CSIRO’s award-winning Starbug miniature autonomous submarine.

Autonomous systems

CSIRO is developing autonomous technologies to monitor the environment and infrastructure and improve safety and operating efficiency in the mining, manufacturing and agricultural industries.

  • 20 July 2011 | Updated 11 June 2014

We are developing autonomous technologies to enable machines and devices to observe the world in real-time.


Our research focuses on:

  • field and service robotics for variable, challenging environments.
    Automated robots can either assist human operators or replace humans in tasks that are:
    • repetitive
    • difficult
    • unpleasant
    • hazardous.
  • real-time computer vision systems for analysing human expressions and behaviour in real world situations
    • automated face and body tracking technology without the need for sensor suits is of particular interest to the medical, entertainment, communications and robotics communities.
  • pervasive computing technologies, such as sensor networks, that are revolutionising the collection of data.
    Our systems have features including
    • high quality, high resolution data
    • low cost harware
    • power efficient hardware and software
    • long range wireless communications.


Our research spans field robotics, pervasive computing and computer vision.

Our research is applied in areas such as:

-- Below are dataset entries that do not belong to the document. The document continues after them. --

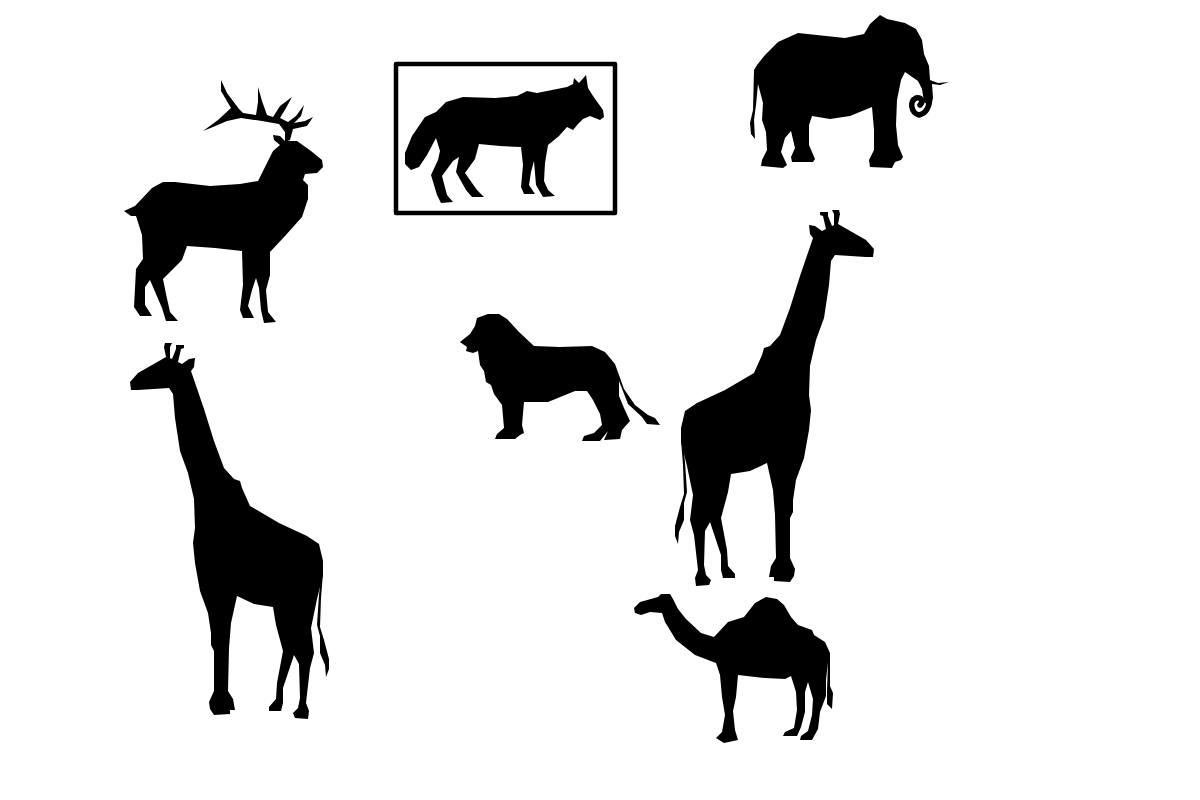
<!DOCTYPE html>
<html lang="en">
<head>
<meta charset="utf-8">
<title>Animal silhouettes</title>
<style>
:root { --paper: #ffffff; --ink: #000000; }
html, body { margin: 0; background: var(--paper); overflow: hidden; }
.canvas { display: block; width: 1200px; height: 800px; background: var(--paper); fill: var(--ink); }
.line { fill: none; stroke: var(--ink); stroke-linecap: round; stroke-linejoin: round; }
.frame { stroke-width: 4.5; }
.trunk-curl { stroke-width: 5.5; }
</style>
</head>
<body>
<svg class="canvas" viewBox="0 0 1200 800" role="img" aria-label="Silhouettes of an elk, a framed wolf, an elephant, a lion, two giraffes and a camel">
  <defs>
    <g id="giraffe">
      <path d="M874 249 L873 257 L866 257 L835 255 L831 261 L829 285 L824 318 L816 340 L810 366 L809 395 L811 410 L809 430 L804 458 L796 480 L793 500 L793 512 L790 518 L790 558 L795 569 L794 576 L790 582 L774 581 L774 577 L769 577 L771 566 L776 558 L775 515 L773 490 L767 463 L750 471 L731 474 L728 492 L721 518 L727 550 L728 566 L735 574 L735 578 L723 578 L721 570 L721 555 L710 522 L705 531 L704 565 L706 575 L711 580 L709 585 L696 586 L695 578 L698 570 L694 535 L690 520 L693 495 L687 466 L681 442 L681 428 L685 411 L697 403 L725 390 L754 373 L762 355 L764 348 L770 346 L780 335 L790 308 L800 276 L813 238 L810 234 L809 225 L815 226 L822 231 L826 229 L823 216 L820 215 L820 212 L828 212 L828 216 L832 226 L834 225 L834 214 L832 210 L839 210 L840 214 L838 224 L852 232 L866 240 Z"/>
      <path d="M682 435 L685 462 L687 492 L684 503 L684 520 L679 532 L678 544 L675 536 L675 526 L680 507 L684 494 L683 465 L681 440 Z"/>
    </g>
  </defs>

  <g id="elk">
    <path d="M285 142 L285 132 L279 124 L262 121 L241 118 L227 121 L213 127 L203 131 L218 120 L231 108 L221 91 L221 80 L227 93 L239 109 L243 113 L256 115 L258 102 L258 87 L262 101 L267 115 L273 117 L280 106 L292 97 L286 108 L280 118 L288 122 L296 116 L304 105 L301 116 L294 123 L305 121 L313 117 L307 126 L293 129 L290 140 Z"/>
    <path d="M280 145 L274 140 L273 135 L280 136 L285 141 L297 141 L311 151 L322 160 L323 167 L317 173 L305 174 L303 180 L308 185 L308 199 L302 217 L285 236 L270 252 L270 275 L266 290 L268 312 L276 322 L264 323 L261 310 L259 288 L256 278 L252 290 L248 306 L254 318 L243 318 L240 310 L243 285 L242 251 L215 248 L187 246 L182 260 L163 279 L166 294 L170 312 L178 321 L166 321 L162 308 L150 280 L145 287 L145 305 L152 316 L140 316 L134 307 L136 269 L143 259 L142 235 L136 216 L131 216 L124 211 L135 206 L152 188 L163 182 L175 182 L210 186 L240 184 L258 181 L265 167 L273 151 Z"/>
  </g>

  <g id="framed-wolf">
    <rect class="line frame" x="396" y="64" width="219" height="149"/>
    <path d="M574 78 L579 83 L586 75 L588 88 L593 96 L603 110 L604 117 L600 120 L590 116 L583 119 L578 124 L573 130 L567 127 L559 136 L548 145 L545 163 L544 181 L548 190 L555 196 L543 197 L536 185 L534 161 L531 172 L529 185 L535 194 L524 194 L521 187 L523 165 L521 147 L500 146 L479 144 L475 159 L465 173 L477 190 L484 197 L472 197 L466 190 L456 172 L459 157 L453 161 L442 176 L447 195 L453 202 L441 203 L437 195 L431 175 L438 160 L440 151 L436 138 L427 155 L419 167 L411 170 L405 164 L405 153 L412 136 L425 117 L436 112 L446 102 L463 97 L495 98 L517 96 L527 91 L537 93 L567 87 L573 84 Z"/>
  </g>

  <g id="elephant">
    <path d="M880 15 L887 19 L905 23 L916 29 L922 40 L924 54 L929 66 L930 80 L938 83 L949 82 L940 85 L932 84 L933 98 L931 107 L924 102 L922 89 L918 81 L905 72 L901 80 L897 100 L896 125 L898 145 L903 157 L901 160 L895 162 L892 168 L870 167 L869 160 L874 150 L874 130 L872 107 L850 116 L830 119 L812 116 L809 125 L809 145 L815 159 L813 162 L792 162 L791 157 L795 148 L791 131 L785 138 L781 152 L787 165 L783 168 L761 166 L762 160 L767 150 L766 132 L762 120 L763 103 L758 84 L756 105 L754 120 L755 139 L751 134 L750 123 L753 110 L754 70 L757 65 L765 55 L778 42 L798 33 L845 38 L864 34 L870 24 Z"/>
    <path class="line trunk-curl" d="M927 88 C932 103 928 113 919 115 C911 113 909 101 916 98 C921 97 924 101 920 105"/>
  </g>

  <path id="lion" d="M460 342 L470 334 L475 326 L477 318 L488 314 L499 314 L507 319 L519 332 L534 346 L560 347 L592 346 L605 352 L615 364 L624 389 L635 405 L648 415 L655 418 L660 425 L647 424 L642 417 L628 404 L619 381 L619 396 L624 408 L630 421 L622 430 L620 439 L604 440 L608 431 L600 441 L582 441 L584 436 L594 433 L602 425 L600 414 L593 400 L587 391 L575 391 L548 402 L524 402 L522 425 L524 433 L520 435 L515 439 L495 439 L497 434 L504 428 L502 405 L494 394 L491 385 L486 382 L484 371 L480 365 L478 351 L473 353 L466 351 L467 347 Z"/>

  <use href="#giraffe"/>
  <use href="#giraffe" transform="translate(1004 133) scale(-1 1)"/>

  <path id="camel" d="M634 608 L640 602 L658 597 L661 594 L670 594 L673 599 L678 609 L686 619 L701 633 L714 637 L728 622 L744 617 L755 603 L766 597 L777 599 L784 605 L791 617 L798 625 L812 630 L814 635 L825 642 L830 653 L830 686 L833 693 L832 709 L827 704 L827 690 L828 662 L826 680 L826 696 L820 712 L818 729 L812 740 L800 740 L801 736 L808 731 L812 715 L813 699 L808 682 L805 692 L805 712 L801 727 L797 736 L783 736 L785 732 L794 728 L797 710 L796 692 L791 676 L785 679 L765 678 L738 675 L736 697 L733 711 L735 730 L738 740 L724 743 L716 738 L722 732 L725 715 L722 697 L720 675 L716 663 L695 655 L676 640 L665 622 L662 613 L650 612 L641 615 L635 613 Z"/>
</svg>
</body>
</html>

  • mining – assisted or fully autonomous control of large scale surface and underground mining equipment including remote operation
  • materials handling – autonomous vehicles and associated equipment that navigate around industrial sites moving difficult loads
  • environmental monitoring – large scale wireless sensor networks independently collecting data in challenging environments
  • health – self-learning computer vision technology to recognise expressions and posture and aid in the diagnosis of medical conditions
  • agriculture – using sensor network technology to manage the movement of livestock and protect environmentally sensitive areas
  • infrastructure inspection – autonomous airborne or underwater vehicles for inspection of powerlines, cooling towers, pipelines, bridges and pylons.

Track record

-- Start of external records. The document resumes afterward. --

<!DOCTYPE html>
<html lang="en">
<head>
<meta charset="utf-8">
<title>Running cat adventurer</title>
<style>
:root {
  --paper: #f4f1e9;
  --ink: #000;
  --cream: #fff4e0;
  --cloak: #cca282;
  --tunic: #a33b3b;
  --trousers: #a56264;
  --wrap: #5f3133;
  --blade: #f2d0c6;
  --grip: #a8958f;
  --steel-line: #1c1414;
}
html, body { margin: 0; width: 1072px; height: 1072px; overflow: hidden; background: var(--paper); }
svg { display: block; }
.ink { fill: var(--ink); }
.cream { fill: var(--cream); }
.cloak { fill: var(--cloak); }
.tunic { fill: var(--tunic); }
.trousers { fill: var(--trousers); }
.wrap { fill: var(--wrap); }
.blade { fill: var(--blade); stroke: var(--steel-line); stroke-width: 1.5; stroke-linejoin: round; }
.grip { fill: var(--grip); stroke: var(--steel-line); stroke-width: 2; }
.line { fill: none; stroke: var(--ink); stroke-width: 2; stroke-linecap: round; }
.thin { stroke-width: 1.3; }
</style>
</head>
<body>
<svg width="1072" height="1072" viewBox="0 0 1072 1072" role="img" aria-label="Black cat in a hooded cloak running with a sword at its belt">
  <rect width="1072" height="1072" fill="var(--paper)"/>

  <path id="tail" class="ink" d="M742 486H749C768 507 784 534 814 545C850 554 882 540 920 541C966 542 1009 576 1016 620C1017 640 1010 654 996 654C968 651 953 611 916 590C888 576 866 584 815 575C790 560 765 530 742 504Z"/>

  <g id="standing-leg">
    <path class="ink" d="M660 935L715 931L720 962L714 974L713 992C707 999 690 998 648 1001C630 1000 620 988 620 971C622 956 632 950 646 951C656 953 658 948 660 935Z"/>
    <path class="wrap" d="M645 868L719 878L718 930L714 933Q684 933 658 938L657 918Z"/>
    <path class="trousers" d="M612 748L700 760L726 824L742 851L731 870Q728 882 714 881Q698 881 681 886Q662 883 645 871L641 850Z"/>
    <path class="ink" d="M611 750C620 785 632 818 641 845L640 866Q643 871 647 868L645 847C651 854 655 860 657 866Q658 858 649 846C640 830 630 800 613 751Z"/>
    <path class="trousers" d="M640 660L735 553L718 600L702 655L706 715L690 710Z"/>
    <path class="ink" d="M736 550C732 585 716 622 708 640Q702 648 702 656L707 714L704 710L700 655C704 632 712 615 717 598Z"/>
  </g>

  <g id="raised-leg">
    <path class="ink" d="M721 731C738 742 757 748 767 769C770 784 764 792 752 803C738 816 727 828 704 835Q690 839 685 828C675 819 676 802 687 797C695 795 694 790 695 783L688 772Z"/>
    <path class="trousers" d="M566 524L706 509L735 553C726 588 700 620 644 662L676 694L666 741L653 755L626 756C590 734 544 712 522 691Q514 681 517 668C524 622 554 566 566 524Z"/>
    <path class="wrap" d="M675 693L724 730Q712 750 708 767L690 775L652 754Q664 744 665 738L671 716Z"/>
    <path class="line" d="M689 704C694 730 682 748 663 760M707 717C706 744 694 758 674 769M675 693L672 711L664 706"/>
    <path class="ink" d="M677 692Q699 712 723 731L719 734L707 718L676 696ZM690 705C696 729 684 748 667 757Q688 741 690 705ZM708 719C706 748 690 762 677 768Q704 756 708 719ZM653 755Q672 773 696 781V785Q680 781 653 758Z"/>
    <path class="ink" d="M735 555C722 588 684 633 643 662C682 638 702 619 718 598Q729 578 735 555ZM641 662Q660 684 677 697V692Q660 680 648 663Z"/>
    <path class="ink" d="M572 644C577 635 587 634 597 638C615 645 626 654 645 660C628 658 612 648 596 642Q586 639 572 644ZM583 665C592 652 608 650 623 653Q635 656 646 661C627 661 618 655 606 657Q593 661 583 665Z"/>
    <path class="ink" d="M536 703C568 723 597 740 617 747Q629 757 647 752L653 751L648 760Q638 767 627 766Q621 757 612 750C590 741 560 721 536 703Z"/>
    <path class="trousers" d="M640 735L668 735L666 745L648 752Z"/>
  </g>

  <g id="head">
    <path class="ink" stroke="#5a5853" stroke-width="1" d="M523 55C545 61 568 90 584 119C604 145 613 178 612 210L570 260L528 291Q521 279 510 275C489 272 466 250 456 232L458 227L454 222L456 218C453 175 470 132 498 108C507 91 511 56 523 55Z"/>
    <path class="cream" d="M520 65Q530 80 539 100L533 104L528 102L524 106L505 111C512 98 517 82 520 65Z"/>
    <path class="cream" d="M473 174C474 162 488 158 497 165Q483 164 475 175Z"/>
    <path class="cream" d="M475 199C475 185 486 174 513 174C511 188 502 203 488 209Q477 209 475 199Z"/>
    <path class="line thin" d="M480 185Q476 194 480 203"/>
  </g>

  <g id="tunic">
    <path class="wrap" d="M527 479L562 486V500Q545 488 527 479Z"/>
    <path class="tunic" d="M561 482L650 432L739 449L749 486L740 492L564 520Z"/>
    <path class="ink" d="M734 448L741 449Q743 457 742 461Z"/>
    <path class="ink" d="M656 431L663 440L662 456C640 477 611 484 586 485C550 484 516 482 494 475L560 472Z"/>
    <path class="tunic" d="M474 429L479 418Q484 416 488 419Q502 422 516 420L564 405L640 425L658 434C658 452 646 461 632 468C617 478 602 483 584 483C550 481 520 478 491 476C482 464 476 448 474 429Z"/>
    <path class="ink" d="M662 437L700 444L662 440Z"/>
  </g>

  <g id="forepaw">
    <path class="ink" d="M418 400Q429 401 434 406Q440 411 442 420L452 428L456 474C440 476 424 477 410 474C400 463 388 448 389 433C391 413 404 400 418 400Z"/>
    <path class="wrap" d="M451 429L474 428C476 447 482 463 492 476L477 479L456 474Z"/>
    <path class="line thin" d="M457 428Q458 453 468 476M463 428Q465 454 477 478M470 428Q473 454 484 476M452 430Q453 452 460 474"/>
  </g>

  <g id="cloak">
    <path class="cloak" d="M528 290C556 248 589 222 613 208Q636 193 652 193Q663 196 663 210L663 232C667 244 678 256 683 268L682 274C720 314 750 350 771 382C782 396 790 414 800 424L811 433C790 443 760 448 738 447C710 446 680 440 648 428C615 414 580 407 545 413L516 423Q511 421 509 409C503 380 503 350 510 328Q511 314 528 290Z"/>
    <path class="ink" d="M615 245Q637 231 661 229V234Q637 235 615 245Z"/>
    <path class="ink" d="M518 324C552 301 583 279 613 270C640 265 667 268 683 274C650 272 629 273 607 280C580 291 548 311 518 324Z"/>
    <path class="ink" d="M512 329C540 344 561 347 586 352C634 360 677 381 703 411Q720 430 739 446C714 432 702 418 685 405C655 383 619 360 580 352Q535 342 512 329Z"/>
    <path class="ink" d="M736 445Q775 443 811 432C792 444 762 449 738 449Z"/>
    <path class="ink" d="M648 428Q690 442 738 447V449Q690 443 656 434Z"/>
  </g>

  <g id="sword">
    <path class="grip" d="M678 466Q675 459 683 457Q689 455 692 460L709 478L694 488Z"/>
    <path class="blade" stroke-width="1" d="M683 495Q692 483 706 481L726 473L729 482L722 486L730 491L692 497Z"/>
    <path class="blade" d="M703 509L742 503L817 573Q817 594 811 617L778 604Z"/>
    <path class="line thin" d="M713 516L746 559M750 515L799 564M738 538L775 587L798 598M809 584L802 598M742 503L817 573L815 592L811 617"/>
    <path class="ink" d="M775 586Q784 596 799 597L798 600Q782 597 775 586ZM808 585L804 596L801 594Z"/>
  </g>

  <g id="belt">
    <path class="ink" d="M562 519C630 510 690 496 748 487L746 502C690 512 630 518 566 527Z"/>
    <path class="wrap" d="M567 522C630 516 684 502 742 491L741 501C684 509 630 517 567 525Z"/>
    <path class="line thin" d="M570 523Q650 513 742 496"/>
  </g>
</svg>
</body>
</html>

Our major achievements include:

  • demonstrating the world’s largest robot − an autonomous dragline system for open-cut mining
  • co-founding the UAV (unmanned aerial vehicle) Outback Challenge with Queensland University of Technology and the Queensland government
  • establishing an integrated network of land- and water-based sensors monitoring  Brisbane’s major water supply
  • deploying a very large scale sensor network − 175 microclimate sensors and 10 multimedia nodes − for biodiversity management
  • mapping 17 km of tunnels in full 3D in two hours
  • Starbug, our autonomous miniature submarine, winning the 2006 Queensland Engineering Excellence Award for Innovation
  • licensing our underground navigation technology to the Caterpillar group for the automation of load haul dump vehicles.

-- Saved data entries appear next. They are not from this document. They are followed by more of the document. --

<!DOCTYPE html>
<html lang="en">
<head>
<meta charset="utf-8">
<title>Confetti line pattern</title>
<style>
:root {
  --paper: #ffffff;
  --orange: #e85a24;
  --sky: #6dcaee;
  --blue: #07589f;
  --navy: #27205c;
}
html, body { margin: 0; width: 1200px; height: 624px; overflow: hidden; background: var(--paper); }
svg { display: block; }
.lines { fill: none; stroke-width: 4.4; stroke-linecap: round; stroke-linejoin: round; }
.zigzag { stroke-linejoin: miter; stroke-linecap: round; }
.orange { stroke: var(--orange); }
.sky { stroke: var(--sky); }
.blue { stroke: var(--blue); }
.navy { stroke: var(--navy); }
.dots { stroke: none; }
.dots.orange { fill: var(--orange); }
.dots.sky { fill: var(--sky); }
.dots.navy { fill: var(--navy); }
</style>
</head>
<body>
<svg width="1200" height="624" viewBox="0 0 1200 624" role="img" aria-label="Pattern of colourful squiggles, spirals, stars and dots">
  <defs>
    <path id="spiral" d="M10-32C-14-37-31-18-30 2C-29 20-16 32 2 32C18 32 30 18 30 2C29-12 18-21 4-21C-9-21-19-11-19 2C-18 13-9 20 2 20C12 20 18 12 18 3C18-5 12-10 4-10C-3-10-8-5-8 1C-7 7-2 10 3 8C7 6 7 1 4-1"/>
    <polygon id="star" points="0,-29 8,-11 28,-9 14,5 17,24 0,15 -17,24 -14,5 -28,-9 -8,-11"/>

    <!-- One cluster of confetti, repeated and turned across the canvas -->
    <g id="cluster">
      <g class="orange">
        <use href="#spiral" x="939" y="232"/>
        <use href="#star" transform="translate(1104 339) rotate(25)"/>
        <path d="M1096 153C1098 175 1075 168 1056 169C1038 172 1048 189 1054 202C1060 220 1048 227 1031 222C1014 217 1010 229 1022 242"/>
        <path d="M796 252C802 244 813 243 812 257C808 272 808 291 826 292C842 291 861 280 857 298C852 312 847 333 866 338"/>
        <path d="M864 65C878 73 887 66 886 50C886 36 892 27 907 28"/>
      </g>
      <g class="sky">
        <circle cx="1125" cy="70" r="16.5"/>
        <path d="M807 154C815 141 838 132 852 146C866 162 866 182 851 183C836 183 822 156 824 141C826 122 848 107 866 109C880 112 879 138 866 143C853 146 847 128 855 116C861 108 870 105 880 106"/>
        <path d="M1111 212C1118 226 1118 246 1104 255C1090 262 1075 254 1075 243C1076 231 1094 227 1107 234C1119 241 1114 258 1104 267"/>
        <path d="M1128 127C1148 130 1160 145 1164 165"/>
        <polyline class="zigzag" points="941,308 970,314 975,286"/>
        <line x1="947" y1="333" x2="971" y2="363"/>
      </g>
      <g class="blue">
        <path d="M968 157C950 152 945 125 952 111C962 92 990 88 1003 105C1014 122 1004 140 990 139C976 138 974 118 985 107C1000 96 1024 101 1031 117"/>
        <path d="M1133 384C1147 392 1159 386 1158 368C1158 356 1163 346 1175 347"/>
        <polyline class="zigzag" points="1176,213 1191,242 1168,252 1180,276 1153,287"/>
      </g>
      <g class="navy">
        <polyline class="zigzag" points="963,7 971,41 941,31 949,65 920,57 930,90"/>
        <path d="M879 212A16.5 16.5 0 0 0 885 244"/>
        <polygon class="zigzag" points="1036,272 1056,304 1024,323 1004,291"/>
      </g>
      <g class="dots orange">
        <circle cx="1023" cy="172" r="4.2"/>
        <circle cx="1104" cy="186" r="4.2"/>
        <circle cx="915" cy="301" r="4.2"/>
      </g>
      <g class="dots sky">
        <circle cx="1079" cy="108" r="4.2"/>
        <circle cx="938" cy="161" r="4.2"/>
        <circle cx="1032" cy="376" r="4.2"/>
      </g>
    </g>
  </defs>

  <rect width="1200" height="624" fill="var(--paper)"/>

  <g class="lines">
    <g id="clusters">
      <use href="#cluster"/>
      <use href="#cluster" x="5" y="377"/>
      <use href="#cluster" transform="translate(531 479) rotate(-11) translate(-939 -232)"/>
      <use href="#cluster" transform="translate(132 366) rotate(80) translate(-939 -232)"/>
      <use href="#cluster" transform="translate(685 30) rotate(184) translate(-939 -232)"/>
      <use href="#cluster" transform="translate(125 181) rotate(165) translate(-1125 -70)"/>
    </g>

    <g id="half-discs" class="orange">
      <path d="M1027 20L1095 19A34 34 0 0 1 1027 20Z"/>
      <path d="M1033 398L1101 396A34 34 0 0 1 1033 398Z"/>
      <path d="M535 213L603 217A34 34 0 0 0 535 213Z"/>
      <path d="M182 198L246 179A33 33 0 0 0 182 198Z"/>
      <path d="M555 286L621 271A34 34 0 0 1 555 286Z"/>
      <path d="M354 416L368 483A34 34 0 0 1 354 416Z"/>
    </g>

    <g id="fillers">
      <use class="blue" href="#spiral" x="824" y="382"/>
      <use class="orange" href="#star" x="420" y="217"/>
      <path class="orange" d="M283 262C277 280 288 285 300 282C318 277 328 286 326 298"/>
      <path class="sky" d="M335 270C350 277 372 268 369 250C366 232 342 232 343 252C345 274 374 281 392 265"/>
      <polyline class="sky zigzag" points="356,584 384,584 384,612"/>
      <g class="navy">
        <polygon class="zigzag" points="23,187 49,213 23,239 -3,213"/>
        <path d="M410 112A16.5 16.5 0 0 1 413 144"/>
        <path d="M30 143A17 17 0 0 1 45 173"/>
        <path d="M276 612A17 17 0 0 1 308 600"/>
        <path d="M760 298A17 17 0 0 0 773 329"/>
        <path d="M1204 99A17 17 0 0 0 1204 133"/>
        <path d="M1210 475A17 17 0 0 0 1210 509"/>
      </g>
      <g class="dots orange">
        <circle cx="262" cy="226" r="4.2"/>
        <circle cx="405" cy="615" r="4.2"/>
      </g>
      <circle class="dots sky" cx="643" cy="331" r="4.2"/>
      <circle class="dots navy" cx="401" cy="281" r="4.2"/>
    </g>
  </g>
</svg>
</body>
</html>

Read about the technical details of the work done in our Autonomous Systems Laboratory [external link].